- EXERCISE MATERIALS -
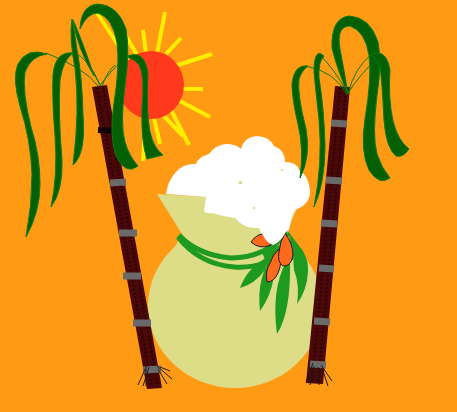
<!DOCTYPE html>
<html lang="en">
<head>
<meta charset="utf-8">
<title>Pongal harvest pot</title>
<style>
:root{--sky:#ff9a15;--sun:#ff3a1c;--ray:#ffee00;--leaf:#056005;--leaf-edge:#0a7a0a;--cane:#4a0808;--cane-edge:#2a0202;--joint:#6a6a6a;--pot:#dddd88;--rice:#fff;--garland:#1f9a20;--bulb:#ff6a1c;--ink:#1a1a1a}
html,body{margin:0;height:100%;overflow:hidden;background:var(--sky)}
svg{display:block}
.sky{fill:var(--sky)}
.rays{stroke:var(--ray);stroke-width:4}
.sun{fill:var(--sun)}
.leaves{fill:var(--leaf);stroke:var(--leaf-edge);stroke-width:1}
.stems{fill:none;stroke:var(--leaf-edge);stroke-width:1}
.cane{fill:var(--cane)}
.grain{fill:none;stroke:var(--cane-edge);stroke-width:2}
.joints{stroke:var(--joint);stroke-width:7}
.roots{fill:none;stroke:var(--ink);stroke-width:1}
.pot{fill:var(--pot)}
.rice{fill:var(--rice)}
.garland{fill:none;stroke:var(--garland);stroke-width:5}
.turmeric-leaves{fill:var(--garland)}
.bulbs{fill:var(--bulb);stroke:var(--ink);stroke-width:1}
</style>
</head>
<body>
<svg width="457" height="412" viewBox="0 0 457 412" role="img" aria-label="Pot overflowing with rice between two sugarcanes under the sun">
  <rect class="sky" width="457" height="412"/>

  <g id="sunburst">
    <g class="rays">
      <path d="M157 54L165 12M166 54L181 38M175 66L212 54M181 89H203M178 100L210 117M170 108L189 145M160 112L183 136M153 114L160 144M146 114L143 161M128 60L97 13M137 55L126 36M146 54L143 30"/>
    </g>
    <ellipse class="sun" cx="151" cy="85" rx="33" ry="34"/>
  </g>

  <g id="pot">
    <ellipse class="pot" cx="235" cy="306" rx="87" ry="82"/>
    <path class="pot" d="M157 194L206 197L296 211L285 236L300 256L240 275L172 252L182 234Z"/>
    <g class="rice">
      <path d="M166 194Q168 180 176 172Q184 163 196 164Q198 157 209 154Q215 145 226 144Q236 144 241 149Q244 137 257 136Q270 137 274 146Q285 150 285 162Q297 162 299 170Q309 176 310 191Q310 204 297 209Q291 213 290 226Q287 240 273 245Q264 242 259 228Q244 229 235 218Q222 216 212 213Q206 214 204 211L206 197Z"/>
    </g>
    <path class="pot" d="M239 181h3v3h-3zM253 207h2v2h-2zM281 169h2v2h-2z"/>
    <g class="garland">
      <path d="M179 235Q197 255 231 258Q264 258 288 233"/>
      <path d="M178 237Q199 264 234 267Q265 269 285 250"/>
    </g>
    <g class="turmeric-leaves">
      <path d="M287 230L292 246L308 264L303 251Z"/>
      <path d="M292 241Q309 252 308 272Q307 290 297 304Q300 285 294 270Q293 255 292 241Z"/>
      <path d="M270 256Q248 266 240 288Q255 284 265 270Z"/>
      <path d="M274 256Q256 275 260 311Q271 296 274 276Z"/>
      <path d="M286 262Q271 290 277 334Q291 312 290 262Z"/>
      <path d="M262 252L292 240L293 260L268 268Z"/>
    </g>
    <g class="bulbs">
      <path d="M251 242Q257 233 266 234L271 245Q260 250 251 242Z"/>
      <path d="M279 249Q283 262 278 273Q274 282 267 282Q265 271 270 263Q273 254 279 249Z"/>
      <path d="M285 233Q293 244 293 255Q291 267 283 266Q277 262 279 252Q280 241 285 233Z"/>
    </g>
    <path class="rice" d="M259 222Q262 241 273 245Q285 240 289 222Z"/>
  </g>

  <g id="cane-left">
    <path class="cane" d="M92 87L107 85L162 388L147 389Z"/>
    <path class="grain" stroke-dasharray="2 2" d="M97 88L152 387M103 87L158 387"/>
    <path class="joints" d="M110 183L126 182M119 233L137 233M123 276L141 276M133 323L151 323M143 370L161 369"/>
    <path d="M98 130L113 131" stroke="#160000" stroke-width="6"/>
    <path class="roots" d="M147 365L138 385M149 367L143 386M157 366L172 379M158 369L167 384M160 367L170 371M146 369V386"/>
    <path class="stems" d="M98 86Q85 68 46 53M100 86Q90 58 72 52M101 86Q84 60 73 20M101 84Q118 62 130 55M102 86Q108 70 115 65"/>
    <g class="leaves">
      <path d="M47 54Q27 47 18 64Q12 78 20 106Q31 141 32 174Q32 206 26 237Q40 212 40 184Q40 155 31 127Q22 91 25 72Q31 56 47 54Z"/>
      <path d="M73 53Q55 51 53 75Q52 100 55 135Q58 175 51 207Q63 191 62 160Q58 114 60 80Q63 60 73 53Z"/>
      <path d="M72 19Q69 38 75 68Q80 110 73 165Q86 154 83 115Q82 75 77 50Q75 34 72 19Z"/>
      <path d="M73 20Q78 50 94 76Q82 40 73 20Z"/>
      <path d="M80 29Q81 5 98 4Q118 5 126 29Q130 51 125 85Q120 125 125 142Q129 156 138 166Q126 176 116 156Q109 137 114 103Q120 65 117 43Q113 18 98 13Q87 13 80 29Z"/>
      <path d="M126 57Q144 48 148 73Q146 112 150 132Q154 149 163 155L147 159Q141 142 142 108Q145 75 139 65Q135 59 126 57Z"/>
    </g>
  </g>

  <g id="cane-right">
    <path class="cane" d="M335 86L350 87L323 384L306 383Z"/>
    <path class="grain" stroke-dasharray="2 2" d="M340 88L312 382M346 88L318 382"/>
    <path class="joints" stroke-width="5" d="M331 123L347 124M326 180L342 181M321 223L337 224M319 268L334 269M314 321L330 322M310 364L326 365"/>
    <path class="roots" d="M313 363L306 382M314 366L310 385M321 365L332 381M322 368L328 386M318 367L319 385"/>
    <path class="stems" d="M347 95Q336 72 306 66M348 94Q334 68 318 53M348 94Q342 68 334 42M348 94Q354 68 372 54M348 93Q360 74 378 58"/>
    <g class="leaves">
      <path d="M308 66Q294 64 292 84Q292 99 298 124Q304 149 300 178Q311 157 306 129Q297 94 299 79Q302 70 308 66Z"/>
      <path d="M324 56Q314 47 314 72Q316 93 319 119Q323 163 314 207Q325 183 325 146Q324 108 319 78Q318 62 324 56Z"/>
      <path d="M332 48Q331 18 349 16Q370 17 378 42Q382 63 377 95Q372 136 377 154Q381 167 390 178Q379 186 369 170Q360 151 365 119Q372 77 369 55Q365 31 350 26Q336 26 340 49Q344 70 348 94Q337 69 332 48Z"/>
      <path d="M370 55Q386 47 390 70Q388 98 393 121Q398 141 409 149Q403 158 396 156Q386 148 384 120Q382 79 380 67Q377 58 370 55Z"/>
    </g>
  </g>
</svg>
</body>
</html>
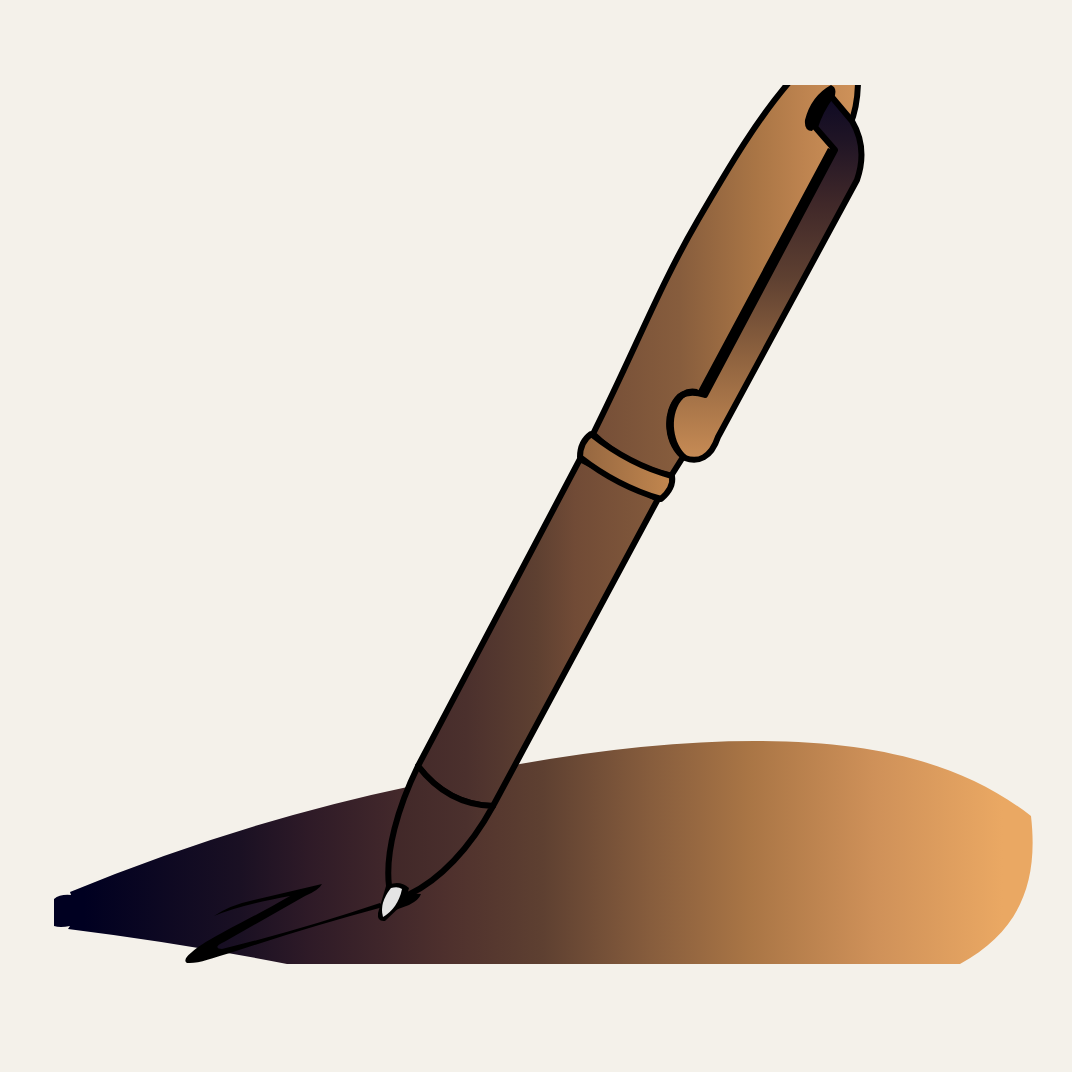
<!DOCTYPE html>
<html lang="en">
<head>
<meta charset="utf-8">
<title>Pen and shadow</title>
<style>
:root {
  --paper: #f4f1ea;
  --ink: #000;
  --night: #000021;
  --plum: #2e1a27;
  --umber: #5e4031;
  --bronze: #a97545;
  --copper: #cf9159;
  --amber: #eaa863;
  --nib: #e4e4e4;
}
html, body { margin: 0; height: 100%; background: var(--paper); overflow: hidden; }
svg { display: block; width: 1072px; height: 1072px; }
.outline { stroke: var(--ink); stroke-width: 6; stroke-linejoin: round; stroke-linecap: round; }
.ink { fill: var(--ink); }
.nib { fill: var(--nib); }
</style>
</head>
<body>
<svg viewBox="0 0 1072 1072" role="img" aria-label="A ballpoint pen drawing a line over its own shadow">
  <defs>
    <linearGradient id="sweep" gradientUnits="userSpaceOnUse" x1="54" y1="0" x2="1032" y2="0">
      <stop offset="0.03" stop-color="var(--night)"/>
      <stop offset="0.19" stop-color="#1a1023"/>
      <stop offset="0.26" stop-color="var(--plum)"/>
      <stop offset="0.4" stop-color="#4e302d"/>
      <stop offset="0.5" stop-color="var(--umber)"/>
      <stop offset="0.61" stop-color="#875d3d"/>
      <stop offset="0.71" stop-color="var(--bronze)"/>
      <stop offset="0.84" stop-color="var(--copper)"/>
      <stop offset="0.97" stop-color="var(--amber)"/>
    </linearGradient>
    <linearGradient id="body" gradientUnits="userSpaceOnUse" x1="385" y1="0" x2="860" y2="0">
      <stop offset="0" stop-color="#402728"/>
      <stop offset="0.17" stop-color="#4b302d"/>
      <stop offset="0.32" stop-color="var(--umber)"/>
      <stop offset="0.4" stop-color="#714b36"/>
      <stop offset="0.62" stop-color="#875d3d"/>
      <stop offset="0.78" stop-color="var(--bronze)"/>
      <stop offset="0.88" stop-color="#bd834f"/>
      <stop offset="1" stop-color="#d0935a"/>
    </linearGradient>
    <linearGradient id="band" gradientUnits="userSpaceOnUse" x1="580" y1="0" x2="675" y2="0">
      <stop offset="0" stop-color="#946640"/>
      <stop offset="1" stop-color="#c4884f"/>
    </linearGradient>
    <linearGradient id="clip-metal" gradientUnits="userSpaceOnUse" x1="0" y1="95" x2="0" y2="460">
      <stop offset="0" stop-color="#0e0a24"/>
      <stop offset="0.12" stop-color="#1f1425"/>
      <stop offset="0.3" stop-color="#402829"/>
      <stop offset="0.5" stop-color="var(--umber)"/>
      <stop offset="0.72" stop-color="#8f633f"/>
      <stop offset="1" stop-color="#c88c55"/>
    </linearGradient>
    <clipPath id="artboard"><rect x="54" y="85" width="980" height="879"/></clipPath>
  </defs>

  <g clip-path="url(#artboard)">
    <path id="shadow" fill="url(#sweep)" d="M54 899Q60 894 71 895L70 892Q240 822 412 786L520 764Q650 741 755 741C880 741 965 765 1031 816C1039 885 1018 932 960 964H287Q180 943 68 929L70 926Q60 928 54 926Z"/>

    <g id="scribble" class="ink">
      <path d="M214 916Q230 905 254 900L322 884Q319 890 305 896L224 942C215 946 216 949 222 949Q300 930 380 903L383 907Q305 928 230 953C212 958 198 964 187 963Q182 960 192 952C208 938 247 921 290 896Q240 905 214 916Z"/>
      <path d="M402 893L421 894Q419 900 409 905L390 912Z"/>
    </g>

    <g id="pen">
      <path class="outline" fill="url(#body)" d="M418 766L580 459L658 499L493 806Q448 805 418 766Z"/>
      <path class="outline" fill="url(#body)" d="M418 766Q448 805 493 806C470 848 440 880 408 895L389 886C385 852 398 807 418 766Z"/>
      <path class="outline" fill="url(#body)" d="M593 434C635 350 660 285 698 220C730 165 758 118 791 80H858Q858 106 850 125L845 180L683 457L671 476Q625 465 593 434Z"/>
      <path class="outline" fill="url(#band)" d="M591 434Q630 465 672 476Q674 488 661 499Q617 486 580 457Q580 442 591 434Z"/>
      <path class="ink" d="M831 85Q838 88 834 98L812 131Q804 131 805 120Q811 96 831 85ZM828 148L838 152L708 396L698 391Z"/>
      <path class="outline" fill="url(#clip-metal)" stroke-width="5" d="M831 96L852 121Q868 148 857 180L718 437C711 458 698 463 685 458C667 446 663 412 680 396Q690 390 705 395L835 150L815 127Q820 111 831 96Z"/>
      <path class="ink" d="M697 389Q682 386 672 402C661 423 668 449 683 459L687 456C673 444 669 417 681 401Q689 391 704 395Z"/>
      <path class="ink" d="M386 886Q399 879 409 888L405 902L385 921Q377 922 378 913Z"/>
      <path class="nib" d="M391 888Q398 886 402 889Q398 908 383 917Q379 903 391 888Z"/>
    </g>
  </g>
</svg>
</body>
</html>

- WORK ORDER -
To answer, state the number of lines in the records holding the string "none", and leave out everything else.

- YOUR SOLUTION -
4